  • Provide queue markers and waiting zones.
  • Consider the needs of disabled people and older people, who may not be able to stand for long, in the provision for queuing.
  • Accessible signage and information provided at widened entry and exit points.
  • Phasing access and opening times.
  • Consider catering for vulnerable groups with access during dedicated opening times.
Figure 5: Physical distancing interventions in enclosed or semi-enclosed retail areas and outdoor markets
aerial sketch illustrating physical distancing interventions in enclosed or semi-enclosed retail areas and outdoor markets

Typical temporary interventions to consider for retail areas and outdoor markets:

1. Queue marking indicators and barriers outside main entrance. Such markings should incorporate tonal contrast and, where appropriate, tactile markings

2. Maximise access and introduce one-way entry and exit points

3. Phasing of access and opening times

4. Keep building entrances clear

5. Identify waiting zones

6. Phase delivery timings in loading bays

7. Signs on physical distancing and circulation

8. One-way circulation for street markets

9. Queue markings for street stalls

10. Signage and information provided at widened entry and exit points for markets

11. Spacing between stalls

12. Clear demarcation between queues and people flow

4.5 Physical distancing in public places around commercial buildings

The public spaces around commercial buildings will typically be around office buildings, office developments and business parks. The ownership of these spaces is likely to vary, with many spaces associated with private landowners. The use of these spaces will be heavily influenced by the working patterns of the tenants of these offices. Commercial spaces will typically have higher volume and density of use at the start of the working day particularly 8-9 am and at the end of the working day between 5-6 pm. Owners and operators should be aware that businesses and other commercial operations may implement staggered opening times to support the facilitation of physical distancing in public spaces or on public transport. Any changes to opening hours / hours of operation and the impact this may have on foot traffic in public spaces should be considered.

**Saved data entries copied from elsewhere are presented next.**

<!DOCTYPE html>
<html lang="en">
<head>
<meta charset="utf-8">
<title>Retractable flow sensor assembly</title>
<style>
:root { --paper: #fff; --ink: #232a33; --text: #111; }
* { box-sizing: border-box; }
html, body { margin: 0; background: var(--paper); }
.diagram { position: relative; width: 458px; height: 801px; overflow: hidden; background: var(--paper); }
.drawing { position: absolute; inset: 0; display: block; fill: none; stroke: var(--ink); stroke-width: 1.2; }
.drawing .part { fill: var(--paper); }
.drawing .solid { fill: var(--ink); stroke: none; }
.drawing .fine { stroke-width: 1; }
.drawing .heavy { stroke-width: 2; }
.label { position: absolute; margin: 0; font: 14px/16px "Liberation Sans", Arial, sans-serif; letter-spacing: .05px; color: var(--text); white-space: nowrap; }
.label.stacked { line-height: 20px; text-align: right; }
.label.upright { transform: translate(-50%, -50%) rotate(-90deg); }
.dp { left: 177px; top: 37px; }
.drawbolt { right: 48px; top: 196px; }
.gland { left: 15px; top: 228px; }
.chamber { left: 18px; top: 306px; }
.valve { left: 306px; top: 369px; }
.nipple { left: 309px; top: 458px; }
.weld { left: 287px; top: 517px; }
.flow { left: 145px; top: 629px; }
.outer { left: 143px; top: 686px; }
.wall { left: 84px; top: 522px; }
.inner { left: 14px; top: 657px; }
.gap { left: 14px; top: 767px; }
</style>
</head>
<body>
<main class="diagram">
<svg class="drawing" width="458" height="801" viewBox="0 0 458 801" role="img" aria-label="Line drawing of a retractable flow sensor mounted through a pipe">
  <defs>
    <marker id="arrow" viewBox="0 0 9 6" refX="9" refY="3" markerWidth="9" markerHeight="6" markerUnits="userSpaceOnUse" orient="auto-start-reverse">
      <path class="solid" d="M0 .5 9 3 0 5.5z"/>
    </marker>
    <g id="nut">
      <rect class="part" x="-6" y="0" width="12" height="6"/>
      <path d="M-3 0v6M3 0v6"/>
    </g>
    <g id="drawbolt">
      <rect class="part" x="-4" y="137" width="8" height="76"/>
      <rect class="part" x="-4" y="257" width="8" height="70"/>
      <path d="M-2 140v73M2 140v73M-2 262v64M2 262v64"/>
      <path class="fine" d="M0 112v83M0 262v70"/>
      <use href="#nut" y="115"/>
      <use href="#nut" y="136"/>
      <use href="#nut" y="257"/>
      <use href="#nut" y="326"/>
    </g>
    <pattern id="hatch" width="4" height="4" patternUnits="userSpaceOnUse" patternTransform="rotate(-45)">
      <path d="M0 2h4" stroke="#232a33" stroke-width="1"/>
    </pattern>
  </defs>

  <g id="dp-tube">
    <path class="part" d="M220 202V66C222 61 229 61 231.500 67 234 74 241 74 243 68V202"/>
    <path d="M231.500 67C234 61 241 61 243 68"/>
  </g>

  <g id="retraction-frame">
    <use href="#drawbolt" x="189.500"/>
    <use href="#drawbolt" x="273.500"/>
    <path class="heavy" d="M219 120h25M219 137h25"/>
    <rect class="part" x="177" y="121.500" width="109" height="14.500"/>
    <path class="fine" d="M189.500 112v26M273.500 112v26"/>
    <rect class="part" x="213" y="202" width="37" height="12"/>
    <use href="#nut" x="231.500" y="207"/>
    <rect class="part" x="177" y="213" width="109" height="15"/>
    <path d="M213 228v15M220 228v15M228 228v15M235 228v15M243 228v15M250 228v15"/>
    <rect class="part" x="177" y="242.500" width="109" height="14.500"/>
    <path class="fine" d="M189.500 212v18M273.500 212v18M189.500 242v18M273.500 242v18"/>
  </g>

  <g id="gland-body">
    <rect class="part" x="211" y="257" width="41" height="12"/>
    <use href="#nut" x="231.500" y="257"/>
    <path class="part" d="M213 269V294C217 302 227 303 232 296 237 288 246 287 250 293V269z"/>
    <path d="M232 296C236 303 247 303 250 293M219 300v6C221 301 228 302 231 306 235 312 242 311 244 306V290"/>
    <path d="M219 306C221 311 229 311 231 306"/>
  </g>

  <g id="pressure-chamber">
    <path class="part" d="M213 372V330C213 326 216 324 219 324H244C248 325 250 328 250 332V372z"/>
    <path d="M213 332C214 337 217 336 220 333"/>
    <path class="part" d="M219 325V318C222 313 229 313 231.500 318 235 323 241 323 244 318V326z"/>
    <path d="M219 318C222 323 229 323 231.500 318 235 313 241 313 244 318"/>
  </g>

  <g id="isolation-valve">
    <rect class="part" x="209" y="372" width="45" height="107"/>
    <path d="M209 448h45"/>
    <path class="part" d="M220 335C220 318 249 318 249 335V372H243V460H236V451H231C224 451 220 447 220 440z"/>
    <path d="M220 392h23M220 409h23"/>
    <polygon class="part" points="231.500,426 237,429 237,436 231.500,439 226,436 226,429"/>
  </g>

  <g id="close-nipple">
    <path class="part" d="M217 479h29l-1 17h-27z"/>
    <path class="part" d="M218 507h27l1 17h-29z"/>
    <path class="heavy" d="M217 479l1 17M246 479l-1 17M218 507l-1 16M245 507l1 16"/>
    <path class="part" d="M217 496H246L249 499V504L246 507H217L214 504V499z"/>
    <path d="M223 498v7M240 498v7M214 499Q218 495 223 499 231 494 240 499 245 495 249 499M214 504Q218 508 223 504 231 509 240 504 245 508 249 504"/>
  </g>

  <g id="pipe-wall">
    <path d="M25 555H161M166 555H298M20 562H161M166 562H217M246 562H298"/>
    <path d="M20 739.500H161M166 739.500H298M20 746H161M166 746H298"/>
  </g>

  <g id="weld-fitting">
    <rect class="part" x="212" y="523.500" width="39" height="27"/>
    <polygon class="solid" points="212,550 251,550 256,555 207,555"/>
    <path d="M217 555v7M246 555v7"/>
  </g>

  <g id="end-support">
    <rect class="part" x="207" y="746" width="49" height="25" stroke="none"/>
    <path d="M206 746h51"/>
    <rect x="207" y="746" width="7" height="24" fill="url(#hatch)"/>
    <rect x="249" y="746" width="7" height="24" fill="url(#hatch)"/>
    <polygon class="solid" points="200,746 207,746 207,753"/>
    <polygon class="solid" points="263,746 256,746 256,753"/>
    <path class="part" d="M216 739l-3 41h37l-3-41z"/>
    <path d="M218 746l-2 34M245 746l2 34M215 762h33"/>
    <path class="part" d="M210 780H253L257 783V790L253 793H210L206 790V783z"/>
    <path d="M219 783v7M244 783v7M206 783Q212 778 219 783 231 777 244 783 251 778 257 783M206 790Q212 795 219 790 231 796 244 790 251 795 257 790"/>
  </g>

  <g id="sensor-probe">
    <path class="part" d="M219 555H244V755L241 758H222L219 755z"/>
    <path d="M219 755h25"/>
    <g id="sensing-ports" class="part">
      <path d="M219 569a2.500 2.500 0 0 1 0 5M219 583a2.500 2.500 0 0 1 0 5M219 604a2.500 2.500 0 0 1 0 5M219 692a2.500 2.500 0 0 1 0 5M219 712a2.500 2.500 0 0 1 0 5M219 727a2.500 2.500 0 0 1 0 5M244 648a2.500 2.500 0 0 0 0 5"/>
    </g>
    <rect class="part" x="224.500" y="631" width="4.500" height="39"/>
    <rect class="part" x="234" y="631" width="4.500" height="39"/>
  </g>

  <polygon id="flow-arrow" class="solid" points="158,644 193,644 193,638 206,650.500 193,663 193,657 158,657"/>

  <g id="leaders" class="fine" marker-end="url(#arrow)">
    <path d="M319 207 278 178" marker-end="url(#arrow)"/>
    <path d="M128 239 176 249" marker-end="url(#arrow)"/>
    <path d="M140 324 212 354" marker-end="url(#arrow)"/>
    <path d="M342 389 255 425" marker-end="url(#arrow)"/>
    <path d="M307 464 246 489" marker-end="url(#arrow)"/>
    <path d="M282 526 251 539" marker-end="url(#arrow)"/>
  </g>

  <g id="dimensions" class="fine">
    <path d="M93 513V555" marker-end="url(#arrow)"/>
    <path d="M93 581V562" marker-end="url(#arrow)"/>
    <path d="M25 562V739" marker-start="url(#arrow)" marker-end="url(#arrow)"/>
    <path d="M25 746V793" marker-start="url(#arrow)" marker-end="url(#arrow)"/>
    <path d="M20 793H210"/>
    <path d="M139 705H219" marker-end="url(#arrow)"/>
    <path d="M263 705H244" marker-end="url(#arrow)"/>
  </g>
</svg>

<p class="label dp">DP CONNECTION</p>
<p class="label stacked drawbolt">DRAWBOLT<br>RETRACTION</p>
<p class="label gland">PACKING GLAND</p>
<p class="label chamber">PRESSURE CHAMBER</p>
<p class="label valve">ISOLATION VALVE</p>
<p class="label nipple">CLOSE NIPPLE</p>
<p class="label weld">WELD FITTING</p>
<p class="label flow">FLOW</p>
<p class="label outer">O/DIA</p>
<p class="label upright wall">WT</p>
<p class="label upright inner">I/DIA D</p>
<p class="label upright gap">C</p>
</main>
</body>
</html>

Figure 6: Physical distancing interventions in areas around commercial buildings
aerial sketch illustrating physical distancing interventions in areas around commercial buildings

Typical temporary interventions to consider for commercial areas:

1. Queue marking indicators outside office entrances

2. Maximise access and introduce one-way entry and exit points

3. Phasing of access and opening times

4. Keep building entrances clear

5. Widen footways by utilising the carriageway

6. Phase delivery timings in loading bays

4.6 Physical distancing in areas surrounding transport hubs

The areas around transport hubs typically include bus stations, train stations and tram stations. These areas may have high levels of footfall with large numbers of people congregating and waiting. There is typically interchange with other modes of transport like taxis, cycle hubs and private car use. Scotland's Transport Transition Plan provides separate guidance to help transport operators keep their staff and those using their services safe and should be read alongside this document (link can be found in the Appendix).

Figure 7: Physical distancing interventions in areas around transport hubs
aerial sketch illustrating physical distancing interventions in areas around a transport hub

Typical temporary interventions to consider for transport hubs:

1. Develop a zonal plan for station hub highlighting destinations, conflict zones, drop off points and desire lines

2. Queue marking indicators and barriers outside main entrance. Such markings should incorporate tonal contrast and, where appropriate, tactile markings

3. Maximise access and introduce one-way entry and exit points

4. Allow space where multiple queues meet

5. Identify waiting zones

6. Signs on physical distancing and circulation

7. Taxi, bus, cycle and pick up to have waiting zones with identified routes through

8. Consider reallocation of station forecourt to provide more space for interchange. Consider appointment of marshals to help manage the flow of people into, and out of transport hubs


Contact

Email: chief.planner@gov.scot